Many people mistakenly believe that prescription drugs are safe simply because they can be purchased legally and are labeled as medicine. That belief can lead to a belief that selling prescription drugs is not a serious crime. The State of Arizona strenuously disagrees with that position, and has established laws that include jail time for almost all unauthorized sales of prescription drugs. However, there is flexibility within Arizona’s drug sentencing laws.
Sentencing in Arizona
Arizona law provides a list of standard or “presumed” sentences for every criminal act, including drug offenses. The presumed sentence is the sentence that will be given unless the defendant proves the existence of mitigating factors that convince the court the sentence should be reduced, or the prosecution proves aggravating factors that show the sentence should be increased.
Arizona law establishes shorter “minimum” sentences for cases with at least one proven mitigating factor, and an even shorter “mitigated” sentence for cases with at least two mitigating factors. Similarly, Arizona has longer “maximum” sentences for cases where at least one aggravating factor is proven, and even longer “aggravated” sentences for cases with at least two aggravating factors. Below are some common charges associated with selling prescription medications, as well as the sentences that accompany them.
- Unauthorized Sale of Prescription Medication
Under Arizona law, selling prescription drugs without the necessary license and permits is a Class 6 felony. The presumed sentence for a Class 6 felony is 1 year in prison, although the mitigated sentence could be as low as four months in jail. The aggravated sentence is 2 years in prison.
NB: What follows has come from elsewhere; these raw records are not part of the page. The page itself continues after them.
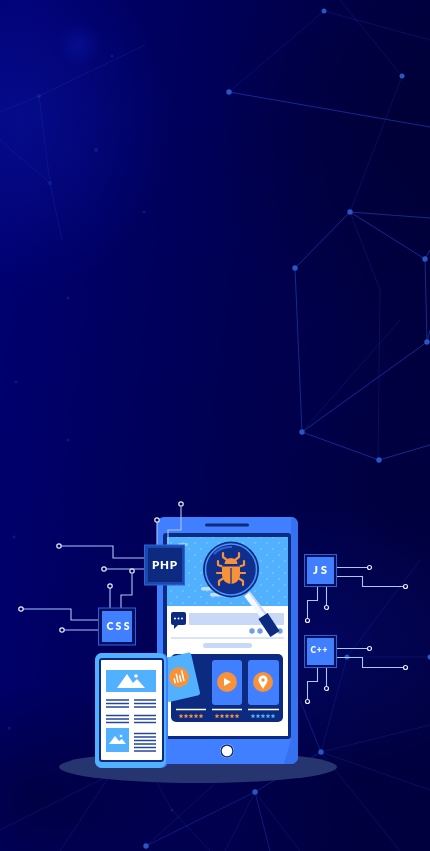
<!DOCTYPE html>
<html lang="en">
<head>
<meta charset="utf-8">
<title>Software testing banner</title>
<style>
:root {
  --night: #00004a;
  --royal: #00006e;
  --node: #2a55c4;
  --link: #1c37a8;
  --blue: #407fff;
  --sky: #52b1ff;
  --navy: #0b2a80;
  --pale: #c9d8f8;
  --orange: #f7923a;
  --wire: #a9c6ff;
  --white: #ffffff;
}
html, body { margin: 0; padding: 0; overflow: hidden; background: var(--night); }
.banner { display: block; width: 430px; height: 851px; }
.network-links { fill: none; stroke: var(--link); stroke-width: 1; }
.network-faint { fill: none; stroke: var(--link); stroke-width: 1; opacity: .28; }
.network-nodes { fill: var(--node); }
.network-dust { fill: #2038b0; opacity: .4; }
.wires { fill: none; stroke: var(--wire); stroke-width: 1.1; }
.wire-ends { fill: #00004f; stroke: #e4edff; stroke-width: 1.2; }
.chip-label { font-family: "Lato", "Open Sans", sans-serif; font-weight: 900; fill: var(--white); text-anchor: middle; }
.blue { fill: var(--blue); }
.sky { fill: var(--sky); }
.navy { fill: var(--navy); }
.pale { fill: var(--pale); }
.orange { fill: var(--orange); }
.white { fill: var(--white); }
.frame { fill: #02105e; stroke: #2c62d8; stroke-width: 1; }
.text-lines { fill: none; stroke: #24479c; stroke-width: 1.3; }
.bug-legs { fill: none; stroke: var(--orange); stroke-width: 2.2; stroke-linejoin: round; stroke-linecap: round; }
</style>
</head>
<body>
<svg class="banner" viewBox="0 0 430 851" xmlns="http://www.w3.org/2000/svg">
  <defs>
    <linearGradient id="sky-night" x1="0" y1="0" x2="1" y2="0.25">
      <stop offset="0" stop-color="#000074"/>
      <stop offset=".45" stop-color="#00005a"/>
      <stop offset="1" stop-color="#00003f"/>
    </linearGradient>
    <radialGradient id="glow">
      <stop offset="0" stop-color="#0a14a0" stop-opacity=".55"/>
      <stop offset="1" stop-color="#0a14a0" stop-opacity="0"/>
    </radialGradient>
    <radialGradient id="shade">
      <stop offset="0" stop-color="#000030" stop-opacity=".6"/>
      <stop offset="1" stop-color="#000030" stop-opacity="0"/>
    </radialGradient>
    <pattern id="dots" width="12" height="12" patternUnits="userSpaceOnUse">
      <circle cx="3" cy="3" r=".7" fill="#9ad6ff"/>
      <circle cx="9" cy="9" r=".7" fill="#9ad6ff"/>
    </pattern>
    <path id="star" d="M0-2.4 .7-.8 2.4-.7 1.1.5 1.5 2.2 0 1.2-1.5 2.2-1.1.5-2.4-.7-.7-.8Z"/>
    <g id="stars">
      <use href="#star" x="-10"/><use href="#star" x="-5"/><use href="#star"/><use href="#star" x="5"/><use href="#star" x="10"/>
    </g>
    <g id="small-chip">
      <rect class="frame" x="-16" y="-16" width="32" height="32"/>
      <rect class="blue" x="-13.5" y="-13.5" width="27" height="27"/>
    </g>
    <g id="right-wires">
      <path class="wires" d="M16-3H47M16 6H42V16H83M-3 16V30H-13V48M6 16V35"/>
      <g class="wire-ends">
        <circle cx="49" cy="-3" r="2"/><circle cx="85" cy="16" r="2"/><circle cx="-13" cy="50" r="2"/><circle cx="6" cy="37" r="2"/>
      </g>
    </g>
  </defs>

  <g id="background">
    <rect width="430" height="851" fill="url(#sky-night)"/>
    <ellipse cx="20" cy="120" rx="150" ry="170" fill="url(#glow)"/>
    <circle cx="79" cy="45" r="22" fill="url(#glow)"/>
    <ellipse cx="330" cy="640" rx="180" ry="140" fill="url(#glow)" opacity=".5"/>
    <ellipse cx="400" cy="130" rx="190" ry="220" fill="url(#shade)"/>
    <ellipse cx="40" cy="800" rx="170" ry="120" fill="url(#shade)"/>
  </g>

  <g id="network">
    <path class="network-faint" d="M0 112 39 96 145 45M39 96 50 183 0 140M50 183 62 240M229 92 324 11 430 40M402 76 340 0M402 76 350 212M302 432 400 320M350 212 380 290 378 460M0 830 120 770M146 846 230 770M255 792 225 851M255 792 300 851M321 752 430 725M321 752 430 790M321 752 400 851M347 657 321 752M347 657 430 657M347 657 420 560M172 810 150 770M172 810 210 851M60 851 110 775"/>
    <path class="network-links" opacity=".75" d="M229 92 430 127M295 268 350 212 425 259 427 342 302 432 295 268M350 212 430 218M302 432 379 460 430 445M425 259 430 250M427 342 430 330"/>
    <path class="network-links" opacity=".5" d="M146 846 255 792 321 752M255 792 270 851M321 752 300 700"/>
    <g class="network-nodes">
      <circle cx="324" cy="11" r="2.5"/><circle cx="402" cy="76" r="2.5"/><circle cx="229" cy="92" r="2.7"/>
      <circle cx="350" cy="212" r="2.7"/><circle cx="295" cy="268" r="2.7"/><circle cx="425" cy="259" r="2.7"/>
      <circle cx="427" cy="342" r="2.7"/><circle cx="302" cy="432" r="2.7"/><circle cx="379" cy="460" r="2.7"/>
      <circle cx="347" cy="657" r="2.5"/><circle cx="430" cy="657" r="2.5"/><circle cx="321" cy="752" r="2.7"/>
      <circle cx="255" cy="792" r="2.7"/><circle cx="146" cy="846" r="2.7"/>
    </g>
    <g class="network-dust">
      <circle cx="39" cy="96" r="2"/><circle cx="96" cy="150" r="2"/><circle cx="50" cy="183" r="2"/><circle cx="144" cy="212" r="1.5"/>
      <circle cx="68" cy="298" r="1.5"/><circle cx="16" cy="382" r="1.5"/><circle cx="68" cy="440" r="1.5"/><circle cx="14" cy="537" r="1.5"/>
      <circle cx="9" cy="728" r="1.5"/><circle cx="172" cy="810" r="1.5"/><circle cx="112" cy="56" r="1.5"/>
    </g>
  </g>

  <ellipse id="ground-shadow" cx="198" cy="767" rx="139" ry="16" fill="#26356f"/>

  <g id="tablet">
    <rect class="blue" x="157" y="517" width="141" height="247" rx="7"/>
    <path d="M291 517a7 7 0 0 1 7 7V757a7 7 0 0 1-7 7H284L291 740Z" fill="#3672f0"/>
    <rect class="navy" x="205" y="523.5" width="44" height="3" rx="1.5"/>
    <rect class="navy" x="163" y="533" width="128" height="206" rx="3"/>
    <rect class="white" x="167" y="537" width="121" height="199"/>
    <circle class="white" cx="227" cy="751" r="7"/>
    <circle cx="227" cy="751" r="6" fill="#fff" stroke="#0b2a80" stroke-width="1.5"/>

    <g id="search-header">
      <rect class="sky" x="167" y="537" width="121" height="69"/>
      <rect x="167" y="537" width="121" height="69" fill="url(#dots)"/>
      <g fill="#bfe0ff">
        <rect x="201" y="587" width="16" height="3.5" rx="1.7"/>
        <rect x="210" y="593" width="21" height="3.5" rx="1.7"/>
        <rect x="178" y="543" width="10" height="3" rx="1.5" opacity=".6"/>
      </g>
    </g>

    <g id="comment-row">
      <path class="navy" d="M173 612H184a2 2 0 0 1 2 2V623a2 2 0 0 1-2 2H178L174 629V625H173a2 2 0 0 1-2-2V614a2 2 0 0 1 2-2Z"/>
      <g class="white"><circle cx="175" cy="618.5" r="1"/><circle cx="178.500" cy="618.5" r="1"/><circle cx="182" cy="618.5" r="1"/></g>
      <rect class="pale" x="189" y="613" width="95" height="12" rx="1"/>
      <g fill="#6e9fe8"><circle cx="252" cy="631" r="2.7"/><circle cx="260" cy="631" r="2.7"/><circle cx="280" cy="631" r="2.7"/></g>
      <path d="M171 638H284" stroke="#b4c9f5" stroke-width="1"/>
      <rect class="pale" x="203" y="643" width="49" height="5" rx="2.5"/>
    </g>

    <g id="card-panel">
      <rect class="navy" x="171" y="654" width="112" height="68" rx="5"/>
      <rect class="blue" x="212" y="660" width="30" height="45" rx="3"/>
      <rect class="blue" x="248" y="660" width="31" height="45" rx="3"/>
      <circle class="orange" cx="227" cy="682" r="10"/>
      <path class="white" d="M224 678V686L231 682Z"/>
      <circle class="orange" cx="263" cy="682" r="10"/>
      <path class="white" d="M263 689C260 684 258.500 682.5 258.500 680a4.500 4.500 0 0 1 9 0C267.500 682.5 266 684 263 689Z"/>
      <circle class="orange" cx="263" cy="680" r="1.7"/>
      <path d="M176 709.5H206M212 709.5H242M248 709.5H279" stroke="#fff" stroke-width="1.6"/>
      <use href="#stars" x="191" y="716" class="orange"/>
      <use href="#stars" x="227" y="716" class="orange"/>
      <use href="#stars" x="263" y="716" class="sky"/>
    </g>

    <g id="magnifier">
      <path d="M247 594 267 620" stroke="#f4f8ff" stroke-width="7"/>
      <path d="M249 592 268 617" stroke="#c9d8f8" stroke-width="2"/>
      <path d="M263 616 275 634" stroke="#0b2a80" stroke-width="11"/>
      <circle class="navy" cx="231" cy="569.5" r="28"/>
      <circle cx="231" cy="569.5" r="25.500" fill="#102f8d" stroke="#4c92ff" stroke-width="1.5"/>
      <path d="M214 554A23 23 0 0 1 232 547" fill="none" stroke="#2f63cf" stroke-width="2"/>
      <g id="bug">
        <path class="bug-legs" d="M227 560 223 557V553M235 560 239 557V553M224 567 218 565V561M238 567 244 565V561M223 573H217M239 573H245M224 578 219 581V585M238 578 243 581V585"/>
        <path class="orange" d="M224.500 564a6.500 6 0 0 1 13 0Z"/>
        <path class="orange" d="M222 566H240V575a9 9 0 0 1-18 0Z"/>
        <path d="M231 568V584M222 566H240" stroke="#102f8d" stroke-width="1.2"/>
      </g>
    </g>
  </g>

  <g id="chart-card" transform="rotate(-13 180 677)">
    <rect class="sky" x="162" y="655" width="34" height="44" rx="3"/>
    <circle class="orange" cx="179" cy="677" r="10"/>
    <path d="M174 682V677M177 682V673M180 682V675M183 682V671" stroke="#fff" stroke-width="1.5"/>
  </g>

  <g id="phone">
    <path class="blue" d="M102 653H161a7 7 0 0 1 7 7V761a7 7 0 0 1-7 7H102a7 7 0 0 1-7-7V660a7 7 0 0 1 7-7Z"/>
    <rect class="sky" x="95" y="653" width="71" height="115" rx="7"/>
    <rect class="navy" x="99" y="658" width="65" height="104" rx="3"/>
    <rect class="white" x="101" y="660" width="61" height="100" rx="1"/>
    <rect class="sky" x="106" y="670" width="50" height="22"/>
    <path class="white" d="M117 688 127 674 133 683 137 679 145 688Z"/>
    <circle class="white" cx="136" cy="676" r="1.8"/>
    <path class="text-lines" d="M106 700H129M106 703.5H129M106 707H129M106 715.5H129M106 719H129M106 722.5H129M134 700H156M134 703.5H156M134 707H156M134 715.5H156M134 719H156M134 722.5H156M134 733.5H156M134 737H156M134 740.5H156M134 744H156M134 747.5H156M134 751H156"/>
    <rect class="sky" x="106" y="728" width="23" height="24"/>
    <path class="white" d="M109 744 115 736 119 741 122 739 126 744Z"/>
    <circle class="white" cx="121" cy="736" r="1.3"/>
  </g>

  <g id="php-chip">
    <path class="wires" d="M148 558H113V546H61M148 569H106M168 546V530H181V507M157 546V522"/>
    <g class="wire-ends">
      <circle cx="59" cy="546" r="2.2"/><circle cx="104" cy="569" r="2.2"/><circle cx="181" cy="504" r="2.2"/><circle cx="157" cy="520" r="2.2"/>
    </g>
    <rect x="144.500" y="545" width="40" height="40" fill="#1c49b0" stroke="#2c62d8"/>
    <rect class="navy" x="148" y="548" width="34" height="34"/>
    <text class="chip-label" x="164.500" y="569" font-size="11.500" textLength="25">PHP</text>
  </g>

  <g id="css-chip">
    <path class="wires" d="M101 620H71V609H23M101 630H64M121 609V595H132V574M110 609V588"/>
    <g class="wire-ends">
      <circle cx="21" cy="609" r="2.2"/><circle cx="62" cy="630" r="2.2"/><circle cx="132" cy="571" r="2.2"/><circle cx="110" cy="586" r="2.2"/>
    </g>
    <rect class="frame" x="98.500" y="608" width="37" height="37"/>
    <rect class="blue" x="102" y="611" width="30" height="31"/>
    <text class="chip-label" x="118" y="630" font-size="10.500" textLength="23">CSS</text>
  </g>

  <g id="js-chip">
    <use href="#right-wires" x="320.500" y="570.5"/>
    <use href="#small-chip" x="320.500" y="570.5"/>
    <text class="chip-label" x="320" y="574" font-size="11.500" textLength="14">JS</text>
  </g>

  <g id="cpp-chip">
    <use href="#right-wires" x="320.500" y="651.5"/>
    <use href="#small-chip" x="320.500" y="651.5"/>
    <text class="chip-label" x="319" y="653" font-size="8.500" textLength="17">C++</text>
  </g>
</svg>
</body>
</html>
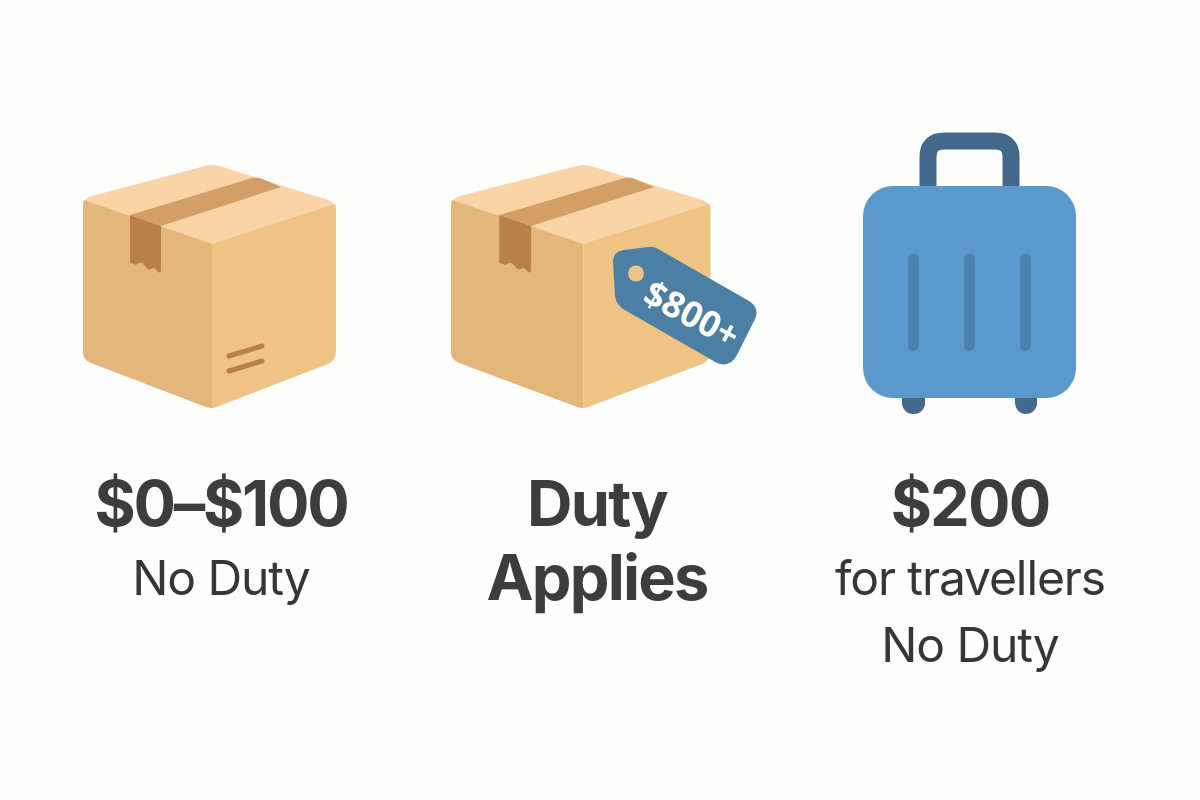
<!DOCTYPE html>
<html lang="en">
<head>
<meta charset="utf-8">
<title>Duty thresholds</title>
<style>
:root {
  --paper: #fefefc;
  --ink: #3d3d40;
  --ink-soft: #363638;
  --box-top: #fad4a6;
  --box-left: #e4b679;
  --box-right: #efc384;
  --tape: #d39f66;
  --tape-end: #b9804a;
  --tag: #4b80a4;
  --case: #5b98cc;
  --case-groove: #4c81af;
  --case-dark: #42698b;
}
* { box-sizing: border-box; margin: 0; padding: 0; }
html, body { width: 1200px; height: 800px; overflow: hidden; background: var(--paper); }
.thresholds {
  display: grid;
  grid-template-columns: 442px 310px 436px;
  width: 1200px;
  height: 800px;
  font-family: Inter, Roboto, sans-serif;
  text-align: center;
  white-space: nowrap;
}
.threshold svg { display: block; height: 466px; width: 100%; overflow: visible; }
h2 { font-size: 63px; line-height: 74px; font-weight: 700; letter-spacing: -1.8px; color: var(--ink); }
.range { letter-spacing: -2.2px; }
p { font-size: 48px; line-height: 67px; letter-spacing: -1.1px; color: var(--ink-soft); }
h2 + p { margin-top: 4px; }
.price { font: 700 36px "Open Sans", "Noto Sans", sans-serif; fill: var(--paper); text-anchor: middle; }
</style>
</head>
<body>
<main class="thresholds">
  <section class="threshold">
    <svg viewBox="0 0 442 466" role="img" aria-label="Cardboard parcel">
      <defs>
        <g id="parcel">
          <path fill="var(--box-top)" d="M84 201Q86 198 92 196L205 166Q212 164 219 166L328 200Q333 202 335 205L212 246Z"/>
          <path fill="var(--box-left)" d="M84 200L212 244V408Q209 408 206 407L91 363Q83 360 83 352V205Q83 202 84 200Z"/>
          <path fill="var(--box-right)" d="M212 244L335 204Q336 206 336 209V352Q336 360 328 364L219 406Q215 408 212 408Z"/>
          <path fill="var(--tape)" d="M130 215L252 178Q256 177 260 178L281 187L161 226Z"/>
          <path fill="var(--tape-end)" d="M130 215L161 226V271Q160 274 157 271Q154 266 151 269Q148 271 145 266Q142 261 139 263Q136 266 134 264L130 263Z"/>
        </g>
      </defs>
      <use href="#parcel"/>
      <path d="M229 356L262 346M229 371L262 361" fill="none" stroke="var(--tape-end)" stroke-width="5" stroke-linecap="round"/>
    </svg>
    <h2 class="range">$0–$100</h2>
    <p>No Duty</p>
  </section>

  <section class="threshold">
    <svg viewBox="442 0 310 466" role="img" aria-label="Cardboard parcel with a price tag">
      <use href="#parcel" transform="translate(451 0) scale(1.026 1) translate(-83 0)"/>
      <path fill="var(--tag)" d="M624 250L648 247Q654 246 660 250L749 301Q760 308 755 319L737 355Q730 368 717 363L623 309Q616 304 615 296L613 263Q612 252 624 250Z"/>
      <circle cx="636" cy="273.5" r="8" fill="var(--box-right)"/>
      <text class="price" transform="translate(692 314) rotate(28)" y="13" textLength="102">$800+</text>
    </svg>
    <h2>Duty<br>Applies</h2>
  </section>

  <section class="threshold">
    <svg viewBox="752 0 436 466" role="img" aria-label="Blue suitcase">
      <path d="M928 192V157Q928 141 944 141H995Q1011 141 1011 157V192" fill="none" stroke="var(--case-dark)" stroke-width="17"/>
      <g fill="var(--case-dark)">
        <rect x="902" y="385" width="23" height="29" rx="11"/>
        <rect x="1015" y="385" width="22" height="29" rx="11"/>
      </g>
      <rect x="863" y="186" width="213" height="212" rx="30" fill="var(--case)"/>
      <g fill="var(--case-groove)">
        <rect x="908" y="254" width="11" height="97" rx="5"/>
        <rect x="964" y="254" width="11" height="97" rx="5"/>
        <rect x="1020" y="254" width="11" height="97" rx="5"/>
      </g>
    </svg>
    <h2>$200</h2>
    <p>for travellers</p>
    <p>No Duty</p>
  </section>
</main>
</body>
</html>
- Unauthorized Sale of Narcotics
Additionally, many prescription medications (such as methadone and fentanyl) are classified as narcotics, which carry steeper penalties. Both the sale of narcotics and the possession of narcotics for sale are Class 2 felonies in Arizona, which carry presumed sentences of 5 years in prison. The mitigated sentence is 3 years, and the aggravated sentence can be up to 12.5 years in prison.
- Serious Drug Offenses
Arizona also has a separate category of crime for “serious drug offenses,” which includes the sale of drugs in excess of a threshold amount established by the State. Sale of prescription drugs becomes a “serious drug offense” if the value of the drugs sold exceeds $1,000. Under Arizona law, repeat serious drug offenders can potentially be sentenced to life in prison.
As you can tell, Arizona considers the unauthorized sale of prescription drugs to be a serious crime. But Arizona law also gives defendants the right to prove to the court that the circumstances of their particular cases do not warrant significant jail time. If you’ve been charged with illegally selling prescription drugs in Arizona, you need to be represented by an experienced attorney. Our firm only represents clients accused of crimes in Arizona, and we have attorneys who specialize in drug crime defense, including the sale of prescription drugs. If you’ve been accused of a crime and need to speak with an attorney, call us today to arrange a free legal consultation.